Tickets for the Jan. 21 inaugural ceremonies, which are meant to be free and are marked with the phrase "Not for Sale," were being offered online, in some cases for thousands of dollars, according to a news release yesterday from the joint congressional committee overseeing the inauguration.
Schumer, the committee's chairman, had asked eBay and Craigslist to block the sales.
"This year's presidential inaugural ceremonies are not for sale," Schumer said in a statement. "EBay and Craigslist are doing the right thing in stopping the sale of scalped tickets to one of our nation's most sacred events." EBay, operator of the world's largest online marketplace, will enforce a policy prohibiting the ticket listings on its site. The company's StubHub ticket unit already bans the practice.
"The tickets that were up for sale for President Obama's inauguration have been removed from EBay," Amanda Christine Miller, a company spokeswoman, said in an email. The listings violate the company's ticket policy, she said.
Employees of Craigslist, which hosts online classified ads, will monitor the site and remove ticket listings, according to the inaugural committee release.
Officials at Craigslist didn't immediately respond to a request for comment.
The tickets permit access to areas closest to the west front of the U.S. Capitol, where Obama will be sworn in, said Matt House, a spokesman for the congressional inaugural committee. A total of 250,000 are being distributed to the Obama administration, Congress and the Supreme Court, with most going to members of Congress who can give them to constituents, he said.
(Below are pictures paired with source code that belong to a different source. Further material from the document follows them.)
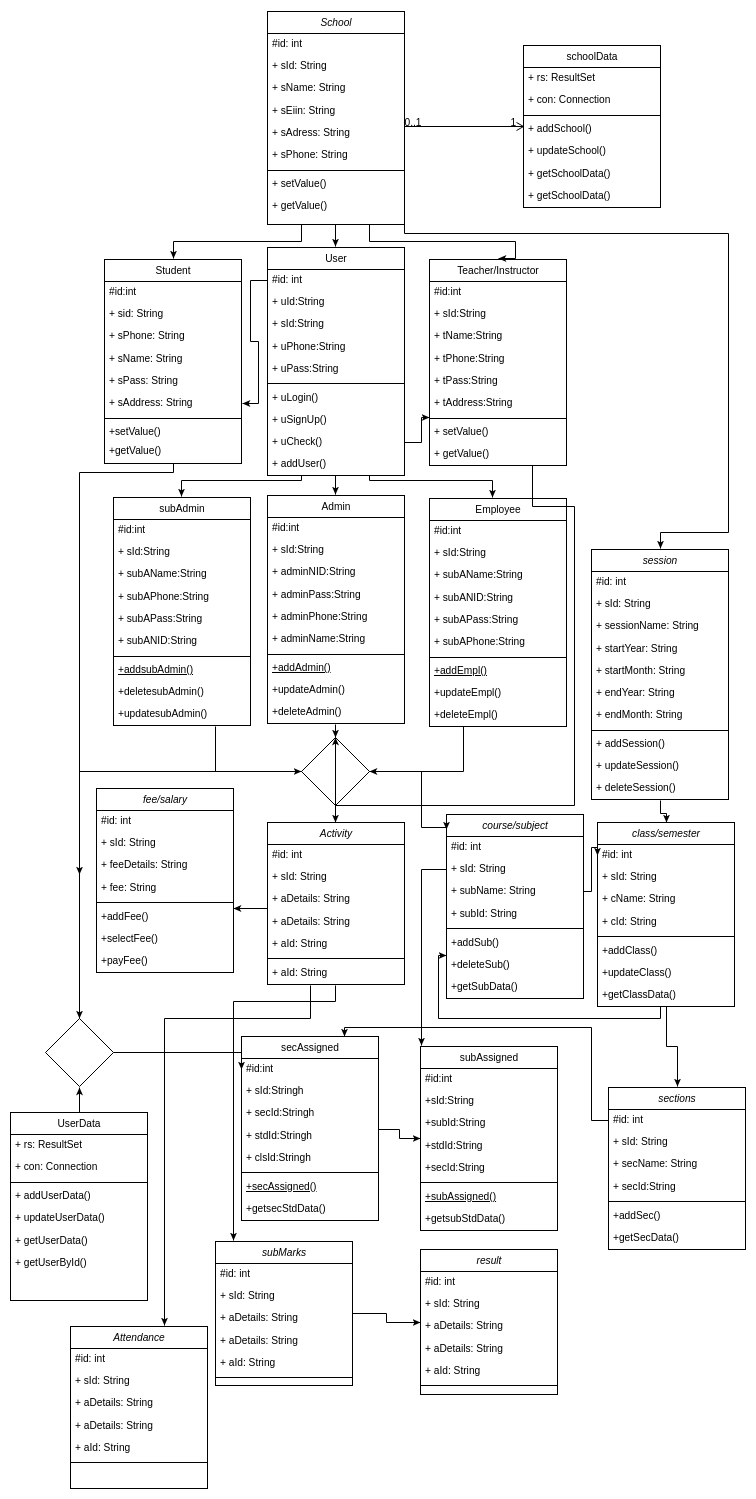
<!DOCTYPE html>
<html lang="en">
<head>
<meta charset="utf-8">
<title>School class diagram</title>
<style>
:root { --ink: #000; --paper: #fff; --row: 22.2px; }
* { box-sizing: border-box; margin: 0; padding: 0; }
body { width: 756px; height: 1499px; overflow: hidden; background: var(--paper); }
.diagram { position: relative; width: 756px; height: 1499px; overflow: hidden; color: var(--ink); font: 10.2px/22.2px "Liberation Sans", Arial, sans-serif; }
.class { position: absolute; left: var(--x); top: var(--y); width: 138px; height: var(--h); border: 1px solid var(--ink); background: var(--paper); white-space: nowrap; }
.class h2 { height: 22px; border-bottom: 1px solid var(--ink); font-size: inherit; font-weight: 400; line-height: 21px; text-align: center; }
.abstract h2 { font-style: italic; }
.class ul { list-style: none; padding-left: 4px; }
.class li { height: var(--row); }
.fields { margin-top: -1px; padding-bottom: 3.4px; }
.methods { border-top: 1px solid var(--ink); padding-top: 2.4px; }
.static { text-decoration: underline; }
.tight li + li { margin-top: -3px; }
.links { position: absolute; left: 0; top: 0; fill: none; stroke: var(--ink); stroke-width: 1; }
.links marker path { stroke: none; fill: var(--ink); }
.links marker .open { stroke: var(--ink); fill: none; }
.links text { stroke: none; fill: var(--ink); font-size: 10.2px; }
</style>
</head>
<body>
<main class="diagram">

<article class="class abstract" style="--x:267px;--y:11px;--h:214px">
<h2>School</h2>
<ul class="fields"><li>#id: int</li><li>+ sId: String</li><li>+ sName: String</li><li>+ sEiin: String</li><li>+ sAdress: String</li><li>+ sPhone: String</li></ul>
<ul class="methods"><li>+ setValue()</li><li>+ getValue()</li></ul>
</article>

<article class="class" style="--x:523px;--y:45px;--h:163px">
<h2>schoolData</h2>
<ul class="fields"><li>+ rs: ResultSet</li><li>+ con: Connection</li></ul>
<ul class="methods"><li>+ addSchool()</li><li>+ updateSchool()</li><li>+ getSchoolData()</li><li>+ getSchoolData()</li></ul>
</article>

<article class="class" style="--x:104px;--y:259px;--h:205px">
<h2>Student</h2>
<ul class="fields"><li>#id:int</li><li>+ sid: String</li><li>+ sPhone: String</li><li>+ sName: String</li><li>+ sPass: String</li><li>+ sAddress: String</li></ul>
<ul class="methods tight"><li>+setValue()</li><li>+getValue()</li></ul>
</article>

<article class="class" style="--x:267px;--y:247px;--h:229px">
<h2>User</h2>
<ul class="fields"><li>#id: int</li><li>+ uId:String</li><li>+ sId:String</li><li>+ uPhone:String</li><li>+ uPass:String</li></ul>
<ul class="methods"><li>+ uLogin()</li><li>+ uSignUp()</li><li>+ uCheck()</li><li>+ addUser()</li></ul>
</article>

<article class="class" style="--x:429px;--y:259px;--h:207px">
<h2>Teacher/Instructor</h2>
<ul class="fields"><li>#id:int</li><li>+ sId:String</li><li>+ tName:String</li><li>+ tPhone:String</li><li>+ tPass:String</li><li>+ tAddress:String</li></ul>
<ul class="methods"><li>+ setValue()</li><li>+ getValue()</li></ul>
</article>

<article class="class" style="--x:113px;--y:497px;--h:229px">
<h2>subAdmin</h2>
<ul class="fields"><li>#id:int</li><li>+ sId:String</li><li>+ subAName:String</li><li>+ subAPhone:String</li><li>+ subAPass:String</li><li>+ subANID:String</li></ul>
<ul class="methods"><li class="static">+addsubAdmin()</li><li>+deletesubAdmin()</li><li>+updatesubAdmin()</li></ul>
</article>

<article class="class" style="--x:267px;--y:495px;--h:229px">
<h2>Admin</h2>
<ul class="fields"><li>#id:int</li><li>+ sId:String</li><li>+ adminNID:String</li><li>+ adminPass:String</li><li>+ adminPhone:String</li><li>+ adminName:String</li></ul>
<ul class="methods"><li class="static">+addAdmin()</li><li>+updateAdmin()</li><li>+deleteAdmin()</li></ul>
</article>

<article class="class" style="--x:429px;--y:498px;--h:229px">
<h2>Employee</h2>
<ul class="fields"><li>#id:int</li><li>+ sId:String</li><li>+ subAName:String</li><li>+ subANID:String</li><li>+ subAPass:String</li><li>+ subAPhone:String</li></ul>
<ul class="methods"><li class="static">+addEmpl()</li><li>+updateEmpl()</li><li>+deleteEmpl()</li></ul>
</article>

<article class="class abstract" style="--x:591px;--y:549px;--h:251px">
<h2>session</h2>
<ul class="fields"><li>#id: int</li><li>+ sId: String</li><li>+ sessionName: String</li><li>+ startYear: String</li><li>+ startMonth: String</li><li>+ endYear: String</li><li>+ endMonth: String</li></ul>
<ul class="methods"><li>+ addSession()</li><li>+ updateSession()</li><li>+ deleteSession()</li></ul>
</article>

<article class="class abstract" style="--x:96px;--y:788px;--h:185px">
<h2>fee/salary</h2>
<ul class="fields"><li>#id: int</li><li>+ sId: String</li><li>+ feeDetails: String</li><li>+ fee: String</li></ul>
<ul class="methods"><li>+addFee()</li><li>+selectFee()</li><li>+payFee()</li></ul>
</article>

<article class="class abstract" style="--x:267px;--y:822px;--h:163px">
<h2>Activity</h2>
<ul class="fields"><li>#id: int</li><li>+ sId: String</li><li>+ aDetails: String</li><li>+ aDetails: String</li><li>+ aId: String</li></ul>
<ul class="methods"><li>+ aId: String</li></ul>
</article>

<article class="class abstract" style="--x:446px;--y:814px;--h:185px">
<h2>course/subject</h2>
<ul class="fields"><li>#id: int</li><li>+ sId: String</li><li>+ subName: String</li><li>+ subId: String</li></ul>
<ul class="methods"><li>+addSub()</li><li>+deleteSub()</li><li>+getSubData()</li></ul>
</article>

<article class="class abstract" style="--x:597px;--y:822px;--h:185px">
<h2>class/semester</h2>
<ul class="fields"><li>#id: int</li><li>+ sId: String</li><li>+ cName: String</li><li>+ cId: String</li></ul>
<ul class="methods"><li>+addClass()</li><li>+updateClass()</li><li>+getClassData()</li></ul>
</article>

<article class="class" style="--x:241px;--y:1036px;--h:185px">
<h2>secAssigned</h2>
<ul class="fields"><li>#id:int</li><li>+ sId:Stringh</li><li>+ secId:Stringh</li><li>+ stdId:Stringh</li><li>+ clsId:Stringh</li></ul>
<ul class="methods"><li class="static">+secAssigned()</li><li>+getsecStdData()</li></ul>
</article>

<article class="class" style="--x:420px;--y:1046px;--h:185px">
<h2>subAssigned</h2>
<ul class="fields"><li>#id:int</li><li>+sId:String</li><li>+subId:String</li><li>+stdId:String</li><li>+secId:String</li></ul>
<ul class="methods"><li class="static">+subAssigned()</li><li>+getsubStdData()</li></ul>
</article>

<article class="class abstract" style="--x:608px;--y:1087px;--h:163px">
<h2>sections</h2>
<ul class="fields"><li>#id: int</li><li>+ sId: String</li><li>+ secName: String</li><li>+ secId:String</li></ul>
<ul class="methods"><li>+addSec()</li><li>+getSecData()</li></ul>
</article>

<article class="class" style="--x:10px;--y:1112px;--h:189px">
<h2>UserData</h2>
<ul class="fields"><li>+ rs: ResultSet</li><li>+ con: Connection</li></ul>
<ul class="methods"><li>+ addUserData()</li><li>+ updateUserData()</li><li>+ getUserData()</li><li>+ getUserById()</li></ul>
</article>

<article class="class abstract" style="--x:215px;--y:1241px;--h:145px">
<h2>subMarks</h2>
<ul class="fields"><li>#id: int</li><li>+ sId: String</li><li>+ aDetails: String</li><li>+ aDetails: String</li><li>+ aId: String</li></ul>
<ul class="methods"></ul>
</article>

<article class="class abstract" style="--x:420px;--y:1249px;--h:146px">
<h2>result</h2>
<ul class="fields"><li>#id: int</li><li>+ sId: String</li><li>+ aDetails: String</li><li>+ aDetails: String</li><li>+ aId: String</li></ul>
<ul class="methods"></ul>
</article>

<article class="class abstract" style="--x:70px;--y:1326px;--h:163px">
<h2>Attendance</h2>
<ul class="fields"><li>#id: int</li><li>+ sId: String</li><li>+ aDetails: String</li><li>+ aDetails: String</li><li>+ aId: String</li></ul>
<ul class="methods"></ul>
</article>

<svg class="links" width="756" height="1499" viewBox="0 0 756 1499" aria-hidden="true">
<defs>
<marker id="arrow" markerUnits="userSpaceOnUse" markerWidth="8" markerHeight="8" refX="8" refY="4" orient="auto"><path d="M0 0.5L8 4L0 7.5L2 4Z"/></marker>
<marker id="arrow-open" markerUnits="userSpaceOnUse" markerWidth="9" markerHeight="10" refX="8" refY="5" orient="auto"><path class="open" d="M1 1L8 5L1 9"/></marker>
</defs>
<g transform="translate(.5 .5)">
<path d="M404 126H523" marker-end="url(#arrow-open)"/>
<text x="404" y="125">0..1</text>
<text x="510" y="125">1</text>
<g id="decisions">
<polygon points="335,737 369,771 335,805 301,771"/>
<polygon points="79,1018 113,1052 79,1086 45,1052"/>
</g>
<g id="school-links" marker-end="url(#arrow)">
<path d="M301 224V241H173V258" marker-end="url(#arrow)"/>
<path d="M335 224V246" marker-end="url(#arrow)"/>
<path d="M369 224V241H515V258H498" marker-end="url(#arrow)"/>
<path d="M404 224V233H728V532H660V548" marker-end="url(#arrow)"/>
</g>
<g id="user-links">
<path d="M267 280H250V341H258V403H242" marker-end="url(#arrow)"/>
<path d="M404 442H421V417H429" marker-end="url(#arrow)"/>
<path d="M301 475V480H181V496" marker-end="url(#arrow)"/>
<path d="M335 475V494" marker-end="url(#arrow)"/>
<path d="M369 475V480H492V497" marker-end="url(#arrow)"/>
</g>
<g id="activity-links">
<path d="M173 463V472H79V1018" marker-end="url(#arrow)"/>
<path d="M301 771H79V874" marker-end="url(#arrow)"/>
<path d="M215 726V771H301" marker-end="url(#arrow)"/>
<path d="M335 724V737" marker-end="url(#arrow)"/>
<path d="M463 726V771H369" marker-end="url(#arrow)"/>
<path d="M532 465V506H574V805H335V737" marker-end="url(#arrow)"/>
<path d="M335 805V822" marker-end="url(#arrow)"/>
<path d="M369 771H421V827H446V829" marker-end="url(#arrow)"/>
<path d="M267 908H233" marker-end="url(#arrow)"/>
<path d="M335 985V1001H233V1240" marker-end="url(#arrow)"/>
<path d="M310 985V1018H164V1325" marker-end="url(#arrow)"/>
</g>
<g id="course-links">
<path d="M660 800V813H666V822" marker-end="url(#arrow)"/>
<path d="M446 869H421V1045" marker-end="url(#arrow)"/>
<path d="M583 891H591V847H597V855" marker-end="url(#arrow)"/>
<path d="M660 1006V1018H438V955H446" marker-end="url(#arrow)"/>
<path d="M666 1006V1046H677V1086" marker-end="url(#arrow)"/>
<path d="M608 1120H591V1027H344V1036" marker-end="url(#arrow)"/>
</g>
<g id="record-links">
<path d="M113 1052H241V1069" marker-end="url(#arrow)"/>
<path d="M79 1112V1087" marker-end="url(#arrow)"/>
<path d="M378 1129H399V1138H420" marker-end="url(#arrow)"/>
<path d="M352 1313H386V1322H420" marker-end="url(#arrow)"/>
</g>
</g>
</svg>
</main>
</body>
</html>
The public can view the inauguration from other spots without a ticket.
An estimated 1.8 million people watched Obama take the oath of office in 2009. Officials predict the crowd this year may be less than half that.